Here is the video of the opening:

This panorama photo by Nina is not a real representation of the space. Castrum is having its annual International Board meeting between our setting up and the opening of the exhibition. For this reason the large table is installed and two of the sculptural structures moved to the side. But the photo gives a good impression of the space with Gisèle’s things in it.

My prejudice against selfie-aesthetic is entirely confirmed again, but at least Lars is visible now (on the right). And the counter-light is in fact something I use a lot in the filming.

The opening on Saturday March 18 was fantastic. The exhibition looks wonderful, lots of people came, among whom former students I failed to recognize… After her brilliant curation, Nina Folkersma conducted an excellent interview, which was livestreamed on Facebook. you can see it here - for all those who missed the Saturday-Night Fever.

The photos in the first gallery here were made by Sipke Westveen:

The combination of the stark magenta-coloured wooden cake slices and the many objects that give Gisèle’s atelier a flavour of a living-room, a feeling of homeliness, works precisely because of the contrast. This is what foregrounds the historical layeredness of it all. Later, I received alumni of the University of Amsterdam. They were there for two hours, and found it was not enough! Their comments were profound and really helpful for my own understanding of the work.
Here are some more photos, made by Frans Damman, who works at Castrum Peregrini, where, together with Lars and Michael, they continue in the spirit of Gisèle to stimulate resistance and friendship, cultural memory and discussion.
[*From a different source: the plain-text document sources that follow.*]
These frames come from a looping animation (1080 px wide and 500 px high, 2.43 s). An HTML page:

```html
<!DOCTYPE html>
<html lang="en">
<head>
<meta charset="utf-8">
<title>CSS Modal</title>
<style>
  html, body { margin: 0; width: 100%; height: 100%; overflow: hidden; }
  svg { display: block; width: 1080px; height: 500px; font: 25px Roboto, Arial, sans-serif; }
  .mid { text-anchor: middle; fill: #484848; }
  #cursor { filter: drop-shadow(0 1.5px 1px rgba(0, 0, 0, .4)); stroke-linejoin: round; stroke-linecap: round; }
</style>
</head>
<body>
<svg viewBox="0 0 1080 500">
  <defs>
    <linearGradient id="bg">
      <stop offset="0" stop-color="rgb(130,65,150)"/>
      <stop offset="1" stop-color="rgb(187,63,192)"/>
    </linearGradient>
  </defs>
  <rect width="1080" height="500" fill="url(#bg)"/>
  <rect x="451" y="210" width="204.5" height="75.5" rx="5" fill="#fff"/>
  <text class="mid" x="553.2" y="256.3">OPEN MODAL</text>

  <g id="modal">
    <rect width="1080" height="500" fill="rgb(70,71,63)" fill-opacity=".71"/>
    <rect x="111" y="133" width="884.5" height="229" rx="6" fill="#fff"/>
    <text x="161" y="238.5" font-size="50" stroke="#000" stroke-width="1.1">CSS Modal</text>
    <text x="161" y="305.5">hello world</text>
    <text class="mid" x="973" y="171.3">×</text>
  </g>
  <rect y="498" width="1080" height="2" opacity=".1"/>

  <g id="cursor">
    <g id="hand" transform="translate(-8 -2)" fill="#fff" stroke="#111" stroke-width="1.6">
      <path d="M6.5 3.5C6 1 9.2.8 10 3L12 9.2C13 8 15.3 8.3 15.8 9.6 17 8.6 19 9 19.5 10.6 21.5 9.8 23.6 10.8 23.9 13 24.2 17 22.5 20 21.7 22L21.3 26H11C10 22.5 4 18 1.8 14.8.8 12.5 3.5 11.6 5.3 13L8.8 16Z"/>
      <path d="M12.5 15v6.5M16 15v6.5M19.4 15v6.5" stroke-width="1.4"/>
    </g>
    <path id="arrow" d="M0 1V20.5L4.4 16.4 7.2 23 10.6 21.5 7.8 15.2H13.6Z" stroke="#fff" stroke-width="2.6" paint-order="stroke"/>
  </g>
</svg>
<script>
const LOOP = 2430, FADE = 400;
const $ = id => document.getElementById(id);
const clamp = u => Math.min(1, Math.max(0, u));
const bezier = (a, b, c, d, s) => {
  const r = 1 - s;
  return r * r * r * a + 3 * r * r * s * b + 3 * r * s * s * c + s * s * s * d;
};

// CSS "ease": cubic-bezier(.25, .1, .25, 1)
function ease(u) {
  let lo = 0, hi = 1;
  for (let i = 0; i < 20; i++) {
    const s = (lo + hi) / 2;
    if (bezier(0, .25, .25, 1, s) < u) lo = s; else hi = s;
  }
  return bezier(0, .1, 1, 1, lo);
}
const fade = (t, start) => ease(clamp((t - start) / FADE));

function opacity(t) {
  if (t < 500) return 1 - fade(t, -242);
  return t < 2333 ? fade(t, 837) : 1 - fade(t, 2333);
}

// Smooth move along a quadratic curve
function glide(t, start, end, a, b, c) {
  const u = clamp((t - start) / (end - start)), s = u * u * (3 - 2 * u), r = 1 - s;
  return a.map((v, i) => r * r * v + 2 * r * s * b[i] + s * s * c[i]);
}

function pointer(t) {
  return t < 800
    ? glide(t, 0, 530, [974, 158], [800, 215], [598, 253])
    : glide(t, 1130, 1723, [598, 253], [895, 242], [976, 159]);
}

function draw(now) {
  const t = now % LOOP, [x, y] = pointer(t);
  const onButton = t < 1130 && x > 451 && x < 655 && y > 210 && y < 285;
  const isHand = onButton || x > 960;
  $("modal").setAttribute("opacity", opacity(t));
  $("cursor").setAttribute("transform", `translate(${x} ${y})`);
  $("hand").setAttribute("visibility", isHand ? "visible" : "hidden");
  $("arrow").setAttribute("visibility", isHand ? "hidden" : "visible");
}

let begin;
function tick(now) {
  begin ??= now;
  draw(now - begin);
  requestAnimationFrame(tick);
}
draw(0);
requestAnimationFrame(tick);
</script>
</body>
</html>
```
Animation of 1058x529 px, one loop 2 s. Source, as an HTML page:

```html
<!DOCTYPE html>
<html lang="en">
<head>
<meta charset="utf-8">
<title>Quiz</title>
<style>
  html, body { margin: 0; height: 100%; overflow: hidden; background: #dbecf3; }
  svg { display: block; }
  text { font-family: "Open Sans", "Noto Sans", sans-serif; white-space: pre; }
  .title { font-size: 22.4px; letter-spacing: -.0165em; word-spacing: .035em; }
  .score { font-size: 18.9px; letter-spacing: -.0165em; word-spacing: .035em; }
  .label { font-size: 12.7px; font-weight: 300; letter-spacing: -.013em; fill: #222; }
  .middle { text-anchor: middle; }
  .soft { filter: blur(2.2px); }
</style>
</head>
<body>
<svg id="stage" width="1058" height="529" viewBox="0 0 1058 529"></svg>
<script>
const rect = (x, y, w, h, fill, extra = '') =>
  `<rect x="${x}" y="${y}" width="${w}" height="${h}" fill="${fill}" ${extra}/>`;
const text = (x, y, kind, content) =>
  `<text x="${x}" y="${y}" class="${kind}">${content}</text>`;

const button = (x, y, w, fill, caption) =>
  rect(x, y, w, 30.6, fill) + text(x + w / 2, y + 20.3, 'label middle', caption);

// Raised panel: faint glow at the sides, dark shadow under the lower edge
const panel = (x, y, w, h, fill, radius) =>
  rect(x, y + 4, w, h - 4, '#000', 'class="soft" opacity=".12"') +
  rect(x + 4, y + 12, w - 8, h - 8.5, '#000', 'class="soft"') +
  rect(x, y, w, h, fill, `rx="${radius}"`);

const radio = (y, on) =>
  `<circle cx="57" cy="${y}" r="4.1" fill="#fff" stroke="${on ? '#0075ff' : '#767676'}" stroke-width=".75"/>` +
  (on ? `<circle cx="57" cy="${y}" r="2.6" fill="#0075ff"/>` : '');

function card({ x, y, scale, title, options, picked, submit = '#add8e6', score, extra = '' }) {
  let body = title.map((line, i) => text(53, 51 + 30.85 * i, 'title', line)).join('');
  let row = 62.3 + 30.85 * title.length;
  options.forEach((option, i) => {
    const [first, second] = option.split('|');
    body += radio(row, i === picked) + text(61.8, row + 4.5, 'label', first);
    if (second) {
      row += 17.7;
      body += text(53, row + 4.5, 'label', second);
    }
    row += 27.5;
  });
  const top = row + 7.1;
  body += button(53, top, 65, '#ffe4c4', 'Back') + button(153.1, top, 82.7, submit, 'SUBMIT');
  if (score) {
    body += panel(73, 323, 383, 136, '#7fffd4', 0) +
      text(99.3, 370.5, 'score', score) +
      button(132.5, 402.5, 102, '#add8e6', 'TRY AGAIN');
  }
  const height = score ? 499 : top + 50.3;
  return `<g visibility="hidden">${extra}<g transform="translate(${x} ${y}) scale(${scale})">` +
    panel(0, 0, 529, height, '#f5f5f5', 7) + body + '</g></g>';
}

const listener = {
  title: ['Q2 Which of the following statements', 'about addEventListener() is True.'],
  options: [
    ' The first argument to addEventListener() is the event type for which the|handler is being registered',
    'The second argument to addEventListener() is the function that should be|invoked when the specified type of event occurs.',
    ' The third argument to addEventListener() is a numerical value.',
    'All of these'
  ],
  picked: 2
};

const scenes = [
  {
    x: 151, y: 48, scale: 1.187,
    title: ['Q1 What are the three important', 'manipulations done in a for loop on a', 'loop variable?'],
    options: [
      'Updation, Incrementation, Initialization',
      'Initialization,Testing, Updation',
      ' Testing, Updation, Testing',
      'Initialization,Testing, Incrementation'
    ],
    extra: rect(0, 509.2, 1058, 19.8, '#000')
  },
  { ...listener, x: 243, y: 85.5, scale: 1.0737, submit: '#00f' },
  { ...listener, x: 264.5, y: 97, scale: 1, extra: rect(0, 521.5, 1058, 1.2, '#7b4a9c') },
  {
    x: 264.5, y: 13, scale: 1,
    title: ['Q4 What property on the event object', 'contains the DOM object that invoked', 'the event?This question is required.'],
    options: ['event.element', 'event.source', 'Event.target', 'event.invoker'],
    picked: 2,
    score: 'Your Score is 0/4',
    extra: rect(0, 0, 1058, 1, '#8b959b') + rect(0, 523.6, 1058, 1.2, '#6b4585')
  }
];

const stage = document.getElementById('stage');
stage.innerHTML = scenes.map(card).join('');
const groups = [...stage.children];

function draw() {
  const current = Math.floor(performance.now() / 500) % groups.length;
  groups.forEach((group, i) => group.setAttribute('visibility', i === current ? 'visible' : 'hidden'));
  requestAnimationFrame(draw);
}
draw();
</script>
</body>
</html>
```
Lars introduces the conversation between Nina and myself at the opening, which resulted in the the video mentioned above.

Finally, here is another image of the preparation of that conversation, with Nina as a wonderfully active interlocutor. I have loved working with her, and hope we will do it again one day.